The operative word in this blog is “Expectation.” Are YOU starting to understand why it was written in the first place? Here’s a clue, this blog is not entitled “REASONABLE NEEDS of clients and contractors!” Ask yourself, “Am I reasonable?” Reasonableness in this case can be thought of from two different perspectives. First, is your point of view reasonable or is it selfishly demanding at the expense of others? Second, are you willing to truly listen to and consider the value of the other person’s reason and point of view or are you arrogantly dismissive?

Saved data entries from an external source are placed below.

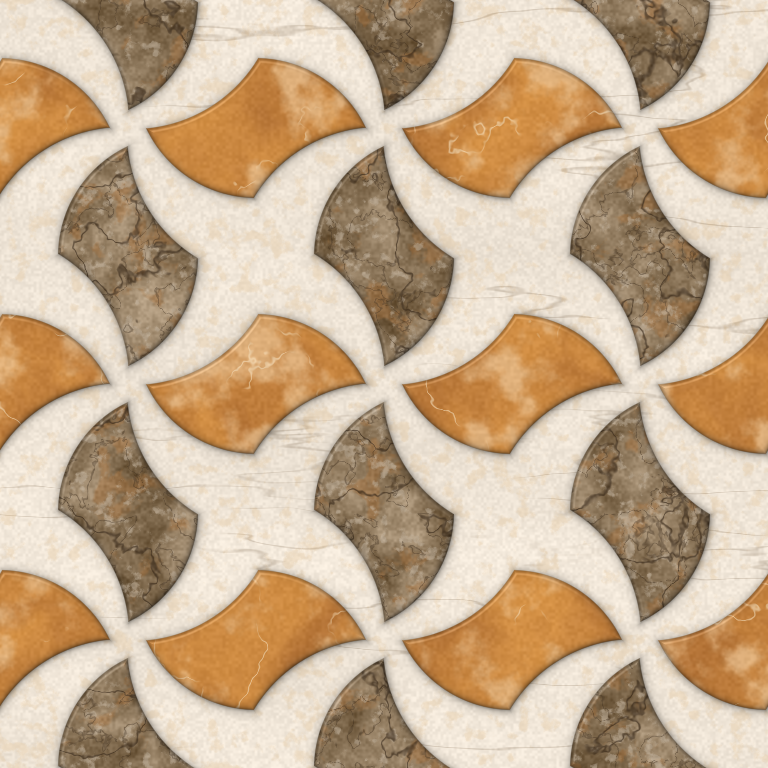
Give the GLSL for this pattern, as a Shadertoy shader.

```glsl
// Pinwheel floor of bevelled ochre and brown marble blades inlaid in cream stone.
#define REPEATS 3.0
#define BULGE_OFFSET 0.201
#define BULGE_RADIUS 0.474
#define SCOOP_CENTER vec2(-0.480, 0.566)
#define SCOOP_RADIUS 0.570
#define RIM_WIDTH 0.010
#define SHADOW_WIDTH 0.013
#define LIGHT_DIR vec2(-0.6, 0.8)
#define CREAM vec3(0.940, 0.900, 0.845)
#define OCHRE vec3(0.775, 0.515, 0.245)
#define BROWN vec3(0.530, 0.445, 0.335)

float hash(vec2 p) {
    vec3 q = fract(vec3(p.xyx) * 0.1031);
    q += dot(q, q.yzx + 33.33);
    return fract((q.x + q.y) * q.z);
}

float noise(vec2 p) {
    vec2 i = floor(p), f = fract(p);
    f = f * f * (3.0 - 2.0 * f);
    return mix(mix(hash(i), hash(i + vec2(1, 0)), f.x),
               mix(hash(i + vec2(0, 1)), hash(i + vec2(1, 1)), f.x), f.y);
}

float fbm(vec2 p) {
    float sum = 0.0, amp = 0.5;
    for (int k = 0; k < 5; k++) {
        sum += amp * noise(p);
        p = mat2(1.6, 1.2, -1.2, 1.6) * p + 17.3;
        amp *= 0.5;
    }
    return sum / 0.97;
}

// Thin line along the middle level of the noise.
float vein(vec2 p, float width) {
    return 1.0 - smoothstep(0.0, width, abs(fbm(p) - 0.5));
}

// Blade: two bulging arcs minus two scooped arcs, symmetric about its centre.
float blade(vec2 p) {
    vec2 bulge = vec2(0.0, BULGE_OFFSET);
    float lens = max(length(p - bulge), length(p + bulge)) - BULGE_RADIUS;
    float scoop = SCOOP_RADIUS - min(length(p - SCOOP_CENTER), length(p + SCOOP_CENTER));
    return max(lens, scoop);
}

vec3 creamStone(vec2 p) {
    vec3 c = CREAM + 0.07 * (fbm(p * vec2(1.0, 2.5)) - 0.5);
    c += 0.07 * (noise(p * 95.0) - 0.5);
    float flecks = smoothstep(0.52, 0.75, fbm(p * 24.0));
    c = mix(c, vec3(0.90, 0.80, 0.66), 0.45 * flecks);
    float streaks = vein(p * vec2(0.6, 4.0) + 41.0, 0.012) * smoothstep(0.45, 0.6, fbm(p + 9.0));
    return c - streaks * vec3(0.10, 0.11, 0.12);
}

vec3 ochreMarble(vec2 p, float tone) {
    float cloud = fbm(p * 4.0 + 2.0 * fbm(p * 3.0));
    vec3 c = OCHRE + (cloud - 0.5) * vec3(0.22, 0.20, 0.10);
    float pale = smoothstep(0.50, 0.78, fbm(p * 7.0 + 31.0) + 0.14 * (tone - 0.4));
    c = mix(c, vec3(0.91, 0.75, 0.56), 0.75 * pale);
    float whiteVein = vein(p * 3.5 + 5.0, 0.014) * smoothstep(0.48, 0.62, fbm(p * 5.0 + 60.0));
    c = mix(c, vec3(0.95, 0.86, 0.72), 0.6 * whiteVein);
    return c + 0.06 * (noise(p * 80.0) - 0.5);
}

vec3 brownMarble(vec2 p, float tone) {
    vec2 warped = p + 0.12 * vec2(fbm(p * 5.0), fbm(p * 5.0 + 20.0));
    float mottle = fbm(warped * 9.0);
    vec3 c = BROWN + (mottle - 0.5) * 0.42 + 0.07 * (tone - 0.5);
    float rust = smoothstep(0.54, 0.72, fbm(warped * 13.0 + 70.0));
    c = mix(c, vec3(0.63, 0.44, 0.25), 0.55 * rust);
    float chips = smoothstep(0.57, 0.76, fbm(p * 28.0 + 12.0));
    c = mix(c, vec3(0.74, 0.68, 0.60), 0.6 * chips);
    float cracks = max(vein(warped * 4.0 + 8.0, 0.022), 0.6 * vein(warped * 8.0 + 50.0, 0.022));
    c = mix(c, vec3(0.25, 0.19, 0.13), 0.65 * cracks);
    return c + 0.10 * (noise(p * 90.0) - 0.5);
}

// Sets one bevelled blade into the ground, with a soft contact shadow.
vec3 inlay(vec3 ground, vec3 stone, vec2 q, vec2 light, float aa) {
    float d = blade(q);
    float facing = (blade(q + 0.004 * light) - d) / 0.004;
    ground *= 1.0 - (0.32 - 0.12 * facing) * exp(-max(d, 0.0) / SHADOW_WIDTH);
    stone *= 1.0 - (0.40 - 0.14 * facing) * exp(min(d, 0.0) / RIM_WIDTH);
    float band = 1.0 - smoothstep(0.0, 0.008, abs(d + 0.014));
    stone += 0.13 * band * max(facing, 0.0);
    return mix(ground, stone, 1.0 - smoothstep(-aa, aa, d));
}

void mainImage(out vec4 fragColor, in vec2 fragCoord) {
    vec2 p = REPEATS * fragCoord / iResolution.y;
    float aa = 0.8 * REPEATS / iResolution.y;

    // Ochre blades lie flat; brown blades stand half a cell away, turned a quarter.
    vec2 ochreCenter = vec2(floor(p.x + 0.5), floor(p.y) + 0.5);
    vec2 brownCenter = vec2(floor(p.x) + 0.5, floor(p.y + 0.5));
    vec2 a = p - ochreCenter;
    vec2 b = p - brownCenter;
    float ochreTone = hash(ochreCenter + 3.7);
    float brownTone = hash(brownCenter + 8.1);

    vec3 color = creamStone(p);
    color = inlay(color, ochreMarble(a + 7.0 * ochreCenter + 20.0, ochreTone), a, LIGHT_DIR, aa);
    vec2 turnedLight = vec2(LIGHT_DIR.y, -LIGHT_DIR.x);
    color = inlay(color, brownMarble(b + 5.0 * brownCenter + 40.0, brownTone), vec2(b.y, -b.x), turnedLight, aa);
    fragColor = vec4(clamp(color, 0.0, 1.0), 1.0);
}
```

Both Gandhi & Martin Luther King were resolved in their determination to see each of their own personal goals and dreams come to fruition, but never at the expense another person’s rights. In fact, if you were to carefully listen to any of the speeches they gave or took the time to survey their many writings, it should be easy to tell that these life long quests could only be won if all parties involved would agree on the mutual respect of one another. Both of these men were on a much larger global platform than any of us will likely ever know. In comparison, is it not far simpler for you & I then to come to a fair and reasonable “Win-Win” resolution when having to negotiate with only one another? Mastery over the behavior of first seeking to understand, then to be understood will often disarm a persons defensive posture. When this is earned, the possibility of a true “Win-Win” negotiating has begun.
Contractors should understand that the client NEEDS to feel trust in the professional knowledge, skill set and integrity of the contractors they are selecting, knowing that their building project is in the capable hands of someone who is respectful of both property and person, as well as being honorable to the agreed upon contract. I doubt any contractor would “Expect” anything less when they are in the position of consumer.
Clients should understand that contractors are not employees, charities, psychologists, teachers or mind readers. The contract is a business transaction. It is not reasonable to expect more quality, product, or service time for the same amount of money or less. It’s simple math. More “X” cost more money, otherwise it’s at the contractor’s expense. I doubt any client would be willing to work two weeks at their respective job for only one week’s pay.
On a personal note, I’ve been doing construction for decades. Clients with very little experience in the construction process often approach conversations with their contractors from a place of fear and insecurity. I’ve had to talk many clients off the ledge of unrealistic dark place their own minds took them to. I’ve also had to endure the presumptuousness of some clients who thought they knew as much as me after having been through or attempting one or two projects of their own. In addition, there have been countless times when I’ve had to repair work from other “Accomplished” contractors who don’t have enough self-respect to even look up the meaning of the term work ethic, proving that money is not what makes a person practice honor. Unfortunately, there will be times when it’s not possible to reason with those that are unreasonable. But for the most part, it’s better to listen and understand more than you talk to be heard. In my experience, the end result is not only much more harmonious for both parties, sometimes the resolution proves to exceed both parties expectations. Bet you weren’t expecting that?
Thanks for reading. I’m Thump’r with Blue Collar Builders